View Article: PubMed Central - PubMed

Affiliation: Department of Psychology, Goethe University, Postfach 11 19 32, Fach 128, 60054 Frankfurt am Main, Germany. basten@psych.uni-frankfurt.de

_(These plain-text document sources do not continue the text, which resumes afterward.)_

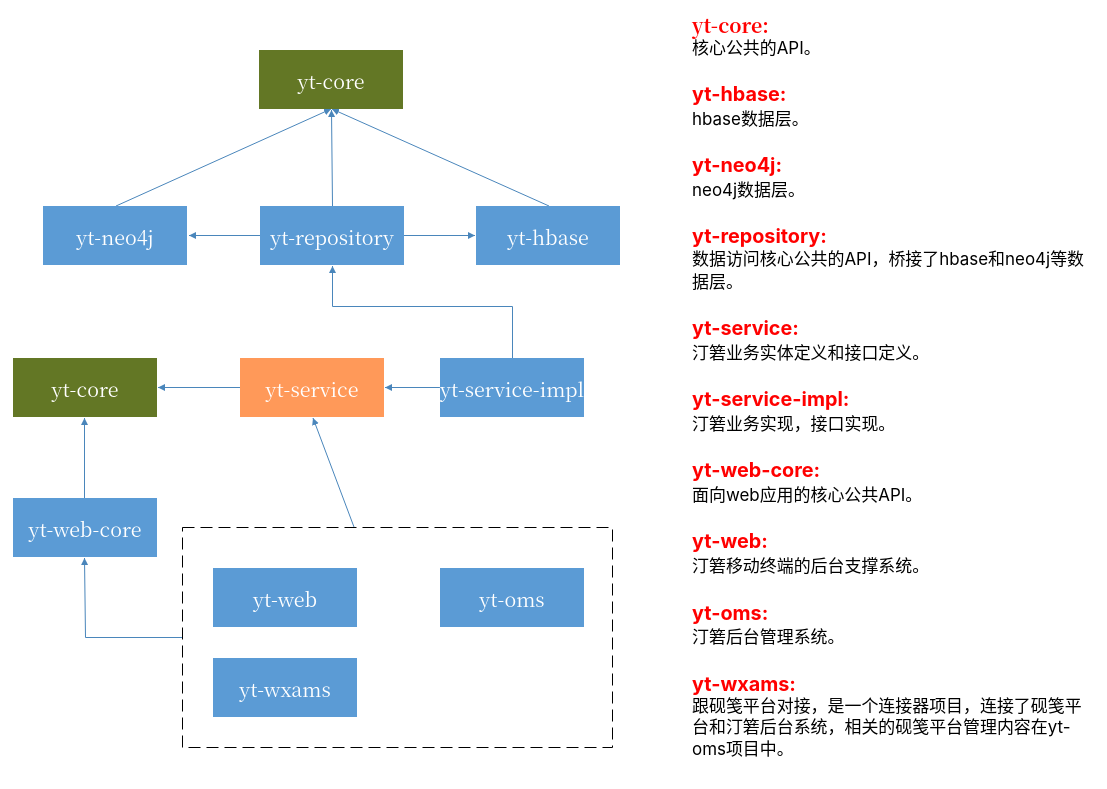
<!DOCTYPE html>
<html lang="zh-CN">
<head>
<meta charset="utf-8">
<title>yt 模块依赖</title>
<style>
:root {
  --core: #637725;
  --module: #5b9bd5;
  --service: #ff9959;
  --line: #4a86bb;
  --term: #f00;
  --ink: #000;
  --paper: #fff;
  --serif: "Noto Serif CJK JP", "Noto Serif", serif;
  --sans: Inter, "Noto Sans CJK SC", sans-serif;
}
* { box-sizing: border-box; margin: 0; padding: 0; }
body { width: 1107px; height: 789px; overflow: hidden; background: var(--paper); color: var(--ink); }
.board { position: relative; display: grid; grid-template-columns: 692px 415px; width: 1107px; height: 789px; overflow: hidden; }
.diagram { position: relative; }
.connectors { position: absolute; left: 0; top: 0; }
.connectors .links { fill: none; stroke: var(--line); }
.connectors .tip { fill: var(--line); }
.connectors .group { fill: none; stroke: var(--ink); }
.node {
  position: absolute; left: var(--x); top: var(--y);
  display: flex; align-items: center; justify-content: center;
  width: 144px; height: 59px; padding-top: 2px;
  background: var(--module); color: var(--paper);
  font: 400 19.7px/57px var(--serif); white-space: nowrap;
}
.node.core { background: var(--core); }
.node.service { background: var(--service); }
.glossary {
  display: grid; padding-top: 13px;
  grid-template-rows: 69px 71px 71px 92px 71px 71px 71px 72px 71px 1fr;
  font-family: var(--sans); white-space: nowrap;
}
.glossary dt { height: 24px; color: var(--term); font-size: 19.8px; font-weight: 700; line-height: 24px; }
.glossary dd { padding-top: 2px; font-size: 16.95px; line-height: 23px; }
.glossary .first dt { font-family: var(--serif); font-size: 19.7px; line-height: 23px; }
.glossary .first dd, .glossary .bridge dd { padding-top: 0; }
.glossary .admin dd { padding-top: 1px; }
.glossary .long dd { padding-top: 0; line-height: 21.4px; }
</style>
</head>
<body>
<main class="board">
  <section class="diagram">
    <svg class="connectors" width="692" height="789" viewBox="0 0 692 789" aria-hidden="true">
      <defs>
        <marker id="arrow" markerUnits="userSpaceOnUse" markerWidth="8" markerHeight="8" refX="7" refY="4" orient="auto">
          <polygon class="tip" points="0,0.5 7,4 0,7.5"/>
        </marker>
      </defs>
      <rect class="group" x="182.5" y="527.5" width="430" height="220" stroke-dasharray="12 6"/>
      <g class="links" marker-end="url(#arrow)">
        <polyline points="116,206 331,109"/>
        <polyline points="332.5,206 331.5,110"/>
        <polyline points="549,206 332,109"/>
        <polyline points="260,235.5 189,235.5"/>
        <polyline points="404,235.5 475,235.5"/>
        <polyline points="512.5,358 512.5,306.5 332.5,306.5 332.5,266"/>
        <polyline points="240,387.5 158,387.5"/>
        <polyline points="440,387.5 385,387.5"/>
        <polyline points="84.5,498 84.5,418"/>
        <polyline points="354,527 313,418"/>
        <polyline points="182,637.5 85.5,637.5 84.5,558"/>
      </g>
    </svg>
    <div class="node core" style="--x:259px;--y:50px">yt-core</div>
    <div class="node" style="--x:43px;--y:206px">yt-neo4j</div>
    <div class="node" style="--x:260px;--y:206px">yt-repository</div>
    <div class="node" style="--x:476px;--y:206px">yt-hbase</div>
    <div class="node core" style="--x:13px;--y:358px">yt-core</div>
    <div class="node service" style="--x:240px;--y:358px">yt-service</div>
    <div class="node" style="--x:440px;--y:358px">yt-service-impl</div>
    <div class="node" style="--x:13px;--y:498px">yt-web-core</div>
    <div class="node" style="--x:213px;--y:568px">yt-web</div>
    <div class="node" style="--x:440px;--y:568px">yt-oms</div>
    <div class="node" style="--x:213px;--y:658px">yt-wxams</div>
  </section>
  <dl class="glossary">
    <div class="first"><dt>yt-core:</dt><dd>核心公共的API。</dd></div>
    <div><dt>yt-hbase:</dt><dd>hbase数据层。</dd></div>
    <div><dt>yt-neo4j:</dt><dd>neo4j数据层。</dd></div>
    <div class="bridge"><dt>yt-repository:</dt><dd>数据访问核心公共的API，桥接了hbase和neo4j等数<br>据层。</dd></div>
    <div><dt>yt-service:</dt><dd>汀箬业务实体定义和接口定义。</dd></div>
    <div><dt>yt-service-impl:</dt><dd>汀箬业务实现，接口实现。</dd></div>
    <div><dt>yt-web-core:</dt><dd>面向web应用的核心公共API。</dd></div>
    <div><dt>yt-web:</dt><dd>汀箬移动终端的后台支撑系统。</dd></div>
    <div class="admin"><dt>yt-oms:</dt><dd>汀箬后台管理系统。</dd></div>
    <div class="long"><dt>yt-wxams:</dt><dd>跟砚笺平台对接，是一个连接器项目，连接了砚笺平<br>台和汀箬后台系统，相关的砚笺平台管理内容在yt-<br>oms项目中。</dd></div>
  </dl>
</main>
</body>
</html>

ABSTRACT
The present study investigates the effects of trait anxiety on the neural efficiency of working memory component functions (manipulation vs. maintenance) in the absence of threat-related stimuli. For the manipulation of affectively neutral verbal information held in working memory, high- and low-anxious individuals (N = 46) did not differ in their behavioral performance, yet trait anxiety was positively related to the neural effort expended on task processing, as measured by BOLD signal changes in fMRI. Higher levels of anxiety were associated with stronger activation in two regions implicated in the goal-directed control of attention--that is, right dorsolateral prefrontal cortex (DLPFC) and left inferior frontal sulcus--and with stronger deactivation in a region assigned to the brain's default-mode network--that is, rostral-ventral anterior cingulate cortex. Furthermore, anxiety was associated with a stronger functional coupling of right DLPFC with ventrolateral prefrontal cortex. We interpret our findings as reflecting reduced processing efficiency in high-anxious individuals and point out the need to consider measures of functional integration in addition to measures of regional activation strength when investigating individual differences in neural efficiency. With respect to the functions of working memory, we conclude that anxiety specifically impairs the processing efficiency of (control-demanding) manipulation processes (as opposed to mere maintenance). Notably, this study contributes to an accumulating body of evidence showing that anxiety also affects cognitive processing in the absence of threat-related stimuli.

Show MeSH
Related in: MedlinePlus